Borchin prevails as Saransk race walking school finally makes it to top of Olympic podium


Beijing Olympic organisers put down a 4mm thick matt along the course for the mens 20km Race Walk today and it turned into a magic carpet ride for Russias 21-year-old Valeriy Borchin. Inevitably, he thanked his coach and the President of the Republic of Mordovia.
If it hadnt been for these two people, I would never have made it, Borchin said. While the coach gave his expertise to Borchins development, and the President the financial backing to the school of race walking in the city of Saransk, there was more to it than that.

Special track used in training pays off

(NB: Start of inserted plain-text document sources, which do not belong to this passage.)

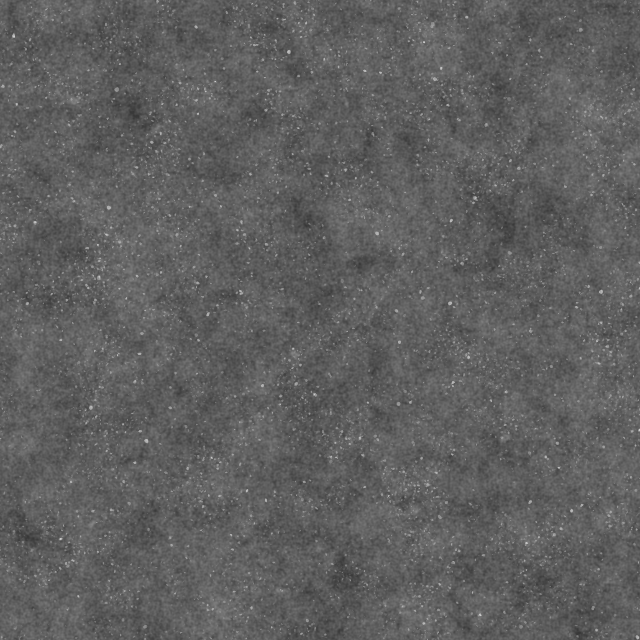
Give the GLSL for this texture, as a WebGL 1 fragment shader.

```glsl
precision highp float;
// Dark grey worn stone: cloudy mottling, fine grain and clustered pale specks.
uniform vec2 u_resolution;

vec4 hash4(vec2 p) {
  vec4 q = fract(p.xyxy * vec4(0.1031, 0.1030, 0.0973, 0.1099));
  q += dot(q, q.wzxy + 33.33);
  return fract((q.xxyz + q.yzzw) * q.zywx);
}

vec2 gradient(vec2 cell) {
  float angle = 6.2832 * hash4(cell).x;
  return vec2(cos(angle), sin(angle));
}

float gradientNoise(vec2 p) {
  vec2 i = floor(p), f = fract(p);
  vec2 w = f * f * f * (f * (f * 6.0 - 15.0) + 10.0);
  vec2 e = vec2(1.0, 0.0);
  float low = mix(dot(gradient(i), f), dot(gradient(i + e.xy), f - e.xy), w.x);
  float high = mix(dot(gradient(i + e.yx), f - e.yx), dot(gradient(i + e.xx), f - e.xx), w.x);
  return mix(low, high, w.y);
}

// Octaves fade slowly, so that the surface stays rough at small sizes.
float mottling(vec2 uv) {
  float sum = 0.0, amplitude = 1.0;
  vec2 p = uv * 7.0;
  for (int i = 0; i < 6; i++) {
    sum += amplitude * gradientNoise(p);
    p = mat2(1.6, 1.2, -1.2, 1.6) * p + 17.3;
    amplitude *= 0.95;
  }
  return sum;
}

// Scattered oval specks; radius and blur are in units of the canvas.
float specks(vec2 uv, float cells, float density, float radius, float blur) {
  vec2 p = uv * cells, cell = floor(p);
  float cover = 0.0;
  for (int y = -1; y <= 1; y++) {
    for (int x = -1; x <= 1; x++) {
      vec2 id = cell + vec2(float(x), float(y));
      vec4 rnd = hash4(id + cells * 3.7);
      vec4 look = hash4(id + cells * 5.1 + 41.0);
      vec2 axis = vec2(cos(6.2832 * look.x), sin(6.2832 * look.x));
      vec2 d = (p - id - rnd.xy) / cells;
      d = vec2(dot(d, axis), dot(d, vec2(-axis.y, axis.x)) * mix(1.0, 1.6, look.y));
      float size = radius * mix(0.55, 1.15, rnd.z);
      float dotShape = 1.0 - smoothstep(max(size - blur, 0.0), size + blur, length(d));
      cover = max(cover, dotShape * step(rnd.w, density) * mix(0.3, 1.0, look.z));
    }
  }
  return cover;
}

void main() {
  float side = min(u_resolution.x, u_resolution.y);
  vec2 uv = gl_FragCoord.xy / side + 2.0;
  float pixel = 0.7 / side;

  // Cloudy base with small, scattered darker stains
  float grey = 0.368 + 0.058 * mottling(uv);
  float stain = gradientNoise(uv * 16.0 + 5.0) + 0.6 * gradientNoise(uv * 42.0 + 9.0);
  grey -= 0.05 * smoothstep(0.22, 0.6, stain);

  // Soft pale smudges with ragged edges
  vec2 warp = vec2(gradientNoise(uv * 70.0), gradientNoise(uv * 70.0 + 31.0));
  vec2 ragged = uv + 0.010 * warp;
  grey += 0.13 * specks(ragged, 11.0, 0.13, 0.007, 0.006);

  // Fine grain
  grey += 0.065 * gradientNoise(uv * 150.0 + 3.0) + 0.06 * gradientNoise(uv * 250.0);

  // Pale specks, gathered in clusters, slightly uneven in outline
  float cluster = gradientNoise(uv * 10.0 + 61.0) + 0.9 * gradientNoise(uv * 25.0 + 23.0);
  float crowd = mix(0.25, 2.8, smoothstep(-0.25, 0.6, cluster));
  vec2 uneven = uv + 0.0012 * vec2(gradientNoise(uv * 210.0 + 7.0), gradientNoise(uv * 210.0 + 53.0));
  grey += 0.10 * specks(uneven, 200.0, 0.22 * crowd, 0.0016, pixel);
  grey += 0.23 * specks(uneven, 150.0, 0.13 * crowd, 0.0018, pixel);
  grey += 0.30 * specks(uneven, 85.0, 0.09 * crowd, 0.0023, pixel);
  grey += 0.36 * specks(uneven, 36.0, 0.09, 0.0031, pixel);

  gl_FragColor = vec4(vec3(clamp(grey, 0.22, 0.80)), 1.0);
}
```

We bought a track (matt) in Saransk, Borchin explained, referring to how Russia had prepared for the temporary surface laid in Beijing after walkers had complained that the road was too hard at the test event in May. We bought it especially to win, so thanks for the coach and the President of our little Republic. He invests money in our school.

While, on an industrial level, Saransk is known for the manufacture of machinery and food processing, it also has a twin conveyor belt for sport one is Greco-Roman wrestling, the other is race walking. Now Borchin can be mentioned in the same breath as Alexei Mishin, who won an Olympic gold in wrestling at Athens 2004.

The race walking school in Saransk is the training home for most top Russian walkers. The head coach there, Viktor Chegin, runs a code of strong discipline towards training. In my home Republic of Mordova my school of race walking is a very prestigious one, Borchin said. It is an elite school with worldwide acclaim.

How do we train? We have a morning training session, and one in the afternoon, with stringent controls during the sessions. My coach is very supportive and he is behind us all to make sure we work very hard. It is a very large school. It takes care of somewhere in the region of 70 walkers.

Making up for Osaka disappointment

Said by Russian journalists to be quiet to the point of shy, Borchin spared Russia and its school of race walking in Saransk especially a second successive nil return on its investment so far as mens walking is concerned. The mens squad failed to win a medal at either 20km or 50km at the World Championships, in Osaka, last year, albeit Olga Kaniskina and Tatyana Shemyakina took gold and silver in the womens 20km.

Borchin was among the Russian drop-outs in Osaka, complaining of the heat and humidity. But it did not stop him today as he produced a winning time (1:19.01) just two seconds short of Robert Korzeniowskis Olympic record (1:18.59) from Sydney 2000. Until today, Borchins main achievements were his European Championships silver medal from 2006, his European U23 gold medal in 2007, and his silver from the 2008 IAAF World Race Walking Cup, in Cheboksary, Russia, in May.

Narrowly beaten in Cheboksary by Francisco Javier Fernandez, the Spaniard who was seventh today, Borchin came to Beijing more in expectation than in hope. I was absolutely sure, even before the start, that I was walking for a medal but for the gold medal I was not so sure, he said.

I have been working with my coach for five years and, if it was not for him, I would never have made it. Here he helped me a lot he prompted me, he gave me nutrition and good advice.

Borchins victory denied Ecuadors Jefferson Perez a second Olympic title to go with the three successive gold medals he has won at World Championships in Paris (2003), Helsinki (2005) and Osaka (2007). After finishing as runner-up to the Russian, Perez, who won his Olympic title in 1996, said: I have walked against three generations of Russian walkers very respectable walkers and I have managed to cover only 12 years of walking. I hope the new Olympic champion manages to last 12 years.

David Powell for the IAAF
RusAthletics - Russian Athletics

   RusAthletics.comRambler's Top100